I heard Kea that evening, and in the morning, along with quite a few other bird calls, but didn't actually see any birds. After breakfast I headed back downhill, back to the start of the climb, where I retrieved my packrafting gear, repacked my pack and wandered south to Lennox Falls, which is where the streams above enter the Rees Valley. Super spectacular.

I noticed some trampers heading up valley, but by the time I walked across to the river on the other side they were well gone. I inflated the raft, stowing all my gear, donned my dry suit, and launched just below where the Twelve Mile joins the Rees. The going was rather slow.
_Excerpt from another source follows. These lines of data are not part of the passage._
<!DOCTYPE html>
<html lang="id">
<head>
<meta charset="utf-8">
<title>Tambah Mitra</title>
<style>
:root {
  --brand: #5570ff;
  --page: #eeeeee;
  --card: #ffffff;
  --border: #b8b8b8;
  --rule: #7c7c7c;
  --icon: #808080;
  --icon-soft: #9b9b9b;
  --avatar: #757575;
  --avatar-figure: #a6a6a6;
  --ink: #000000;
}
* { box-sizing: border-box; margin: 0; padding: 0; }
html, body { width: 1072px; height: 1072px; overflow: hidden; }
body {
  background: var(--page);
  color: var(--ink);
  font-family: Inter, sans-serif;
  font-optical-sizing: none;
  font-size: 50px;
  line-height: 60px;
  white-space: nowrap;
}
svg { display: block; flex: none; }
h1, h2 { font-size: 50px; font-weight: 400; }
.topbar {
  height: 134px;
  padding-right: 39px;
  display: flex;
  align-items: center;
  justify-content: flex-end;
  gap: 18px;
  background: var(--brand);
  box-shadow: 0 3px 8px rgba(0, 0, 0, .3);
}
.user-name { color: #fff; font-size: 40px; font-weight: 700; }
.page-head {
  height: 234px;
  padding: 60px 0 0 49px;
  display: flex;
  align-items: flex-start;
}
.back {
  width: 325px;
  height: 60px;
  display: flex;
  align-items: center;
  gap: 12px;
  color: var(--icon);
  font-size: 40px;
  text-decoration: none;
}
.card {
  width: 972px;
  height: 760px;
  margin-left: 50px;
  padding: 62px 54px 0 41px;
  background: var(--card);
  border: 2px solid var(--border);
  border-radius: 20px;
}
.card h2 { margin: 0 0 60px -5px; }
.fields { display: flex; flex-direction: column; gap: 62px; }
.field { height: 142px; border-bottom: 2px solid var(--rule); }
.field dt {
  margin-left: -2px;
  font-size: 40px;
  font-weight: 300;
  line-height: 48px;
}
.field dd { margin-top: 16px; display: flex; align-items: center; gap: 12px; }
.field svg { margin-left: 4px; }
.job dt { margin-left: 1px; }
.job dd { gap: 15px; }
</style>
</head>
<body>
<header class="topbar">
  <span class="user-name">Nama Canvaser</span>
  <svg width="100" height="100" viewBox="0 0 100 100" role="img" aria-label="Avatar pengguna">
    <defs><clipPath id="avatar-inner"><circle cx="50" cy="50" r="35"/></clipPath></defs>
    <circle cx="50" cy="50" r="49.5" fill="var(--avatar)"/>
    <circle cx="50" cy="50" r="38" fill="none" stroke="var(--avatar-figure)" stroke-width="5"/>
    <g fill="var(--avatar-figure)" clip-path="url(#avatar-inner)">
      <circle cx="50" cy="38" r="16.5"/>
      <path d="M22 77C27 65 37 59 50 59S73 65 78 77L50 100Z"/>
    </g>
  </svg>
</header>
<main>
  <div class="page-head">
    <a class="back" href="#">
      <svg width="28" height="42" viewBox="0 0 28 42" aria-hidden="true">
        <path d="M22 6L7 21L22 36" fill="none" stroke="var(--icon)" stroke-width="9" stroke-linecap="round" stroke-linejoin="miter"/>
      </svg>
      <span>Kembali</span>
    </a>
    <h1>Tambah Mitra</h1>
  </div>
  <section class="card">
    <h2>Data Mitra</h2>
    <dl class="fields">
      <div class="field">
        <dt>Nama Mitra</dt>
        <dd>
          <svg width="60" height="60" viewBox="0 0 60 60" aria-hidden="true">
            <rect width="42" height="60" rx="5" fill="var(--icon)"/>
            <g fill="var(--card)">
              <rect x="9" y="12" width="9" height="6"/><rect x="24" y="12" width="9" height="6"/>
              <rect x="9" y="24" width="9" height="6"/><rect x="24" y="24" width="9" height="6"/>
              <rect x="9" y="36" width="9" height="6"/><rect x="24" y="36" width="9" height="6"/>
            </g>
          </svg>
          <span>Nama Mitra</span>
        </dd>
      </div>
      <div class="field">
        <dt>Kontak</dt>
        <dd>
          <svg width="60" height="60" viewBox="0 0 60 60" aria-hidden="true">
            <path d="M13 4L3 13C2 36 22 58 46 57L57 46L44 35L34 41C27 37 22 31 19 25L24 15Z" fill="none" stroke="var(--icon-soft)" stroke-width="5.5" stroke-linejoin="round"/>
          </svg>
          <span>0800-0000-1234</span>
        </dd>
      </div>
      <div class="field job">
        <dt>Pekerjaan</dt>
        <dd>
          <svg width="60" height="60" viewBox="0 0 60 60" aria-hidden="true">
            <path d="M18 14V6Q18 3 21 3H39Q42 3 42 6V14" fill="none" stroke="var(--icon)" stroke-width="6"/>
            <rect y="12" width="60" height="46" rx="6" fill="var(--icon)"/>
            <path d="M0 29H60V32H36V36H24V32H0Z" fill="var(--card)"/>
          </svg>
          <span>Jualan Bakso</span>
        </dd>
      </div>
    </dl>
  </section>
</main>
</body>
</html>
It's got lots of braids and the river was fairly shallow, with only a few small wave trains to negotiate. It definitely wasn't an adrenaline rush, more a leisurely float, with quite a bit of paddling through the calm stretches as there was a bit of a headwind,  all the way back to Muddy Creek. The river gets more technical below Muddy Creek, but I wasn't venturing there by myself. Besides, I needed to get back to my car.

I had planned to go packrafting the next day as well, but I found myself with a half flat tyre in the morning so decided to go back to civilisation and get it sorted. So I headed back to Wanaka to catch up with an old university friend and plan further adventures.

Always more adventures.....

Saturday, November 21, 2020

Scheelite? What's that?

Before I went to visit Glenorchy I'd never heard of scheelite, but this little town at the top of Lake Wakatipu used to NZ's biggest exporter of scheelite. What is it, and why so important?

Places like Glenorchy are like little time capsules. It's at the end of a road from Queenstown, which was only  completed in 1962, before that the only way in and out was by lake steamer! Originally settled by the Rees family, who ran sheep and cattle, Glenorchy locals were early promoters of tourism, taking people up to Paradise and to the Route burn. Then gold and scheelite were discovered, which brought many more people to dig for riches in the hills. The Invincible Mine, further up the Rees Valley I visited last year, this time I was off to see the scheelite diggings.

Scheelite is a tungsten ore, used for hardening steel, and particularly valuable in armaments production. It's no surprise that after production waned in the 1920s there was a huge resurgence in the 1940s. By the 1950s most mining had ceased altogether.

There's a loop track that visits the mines and a bunch of old huts up the Buckler Burn. It follows old mining roads, but the gradient isn't all that gentle. There's almost 1000m ascent from the carpark to Heather Jock Hut, where the setting is just too beautiful to not spend the night there.

There are a bunch of old huts to visit, mostly restored to give an idea of life up in the hills. They are similarly rustic, but not meant for overnight stays. Heather Jock has the best views anyway.

Glenorchy Battery and Wyuna Mine Manager's Hut:

Boozers Hut:

Bonnie Jean Hut:

Jean Hut:

The walk back down was just as spectacular as the walk up. It's totally doable as a day trip, but staying a night in a cute hut with drop dead gorgeous views, for free, is priceless!!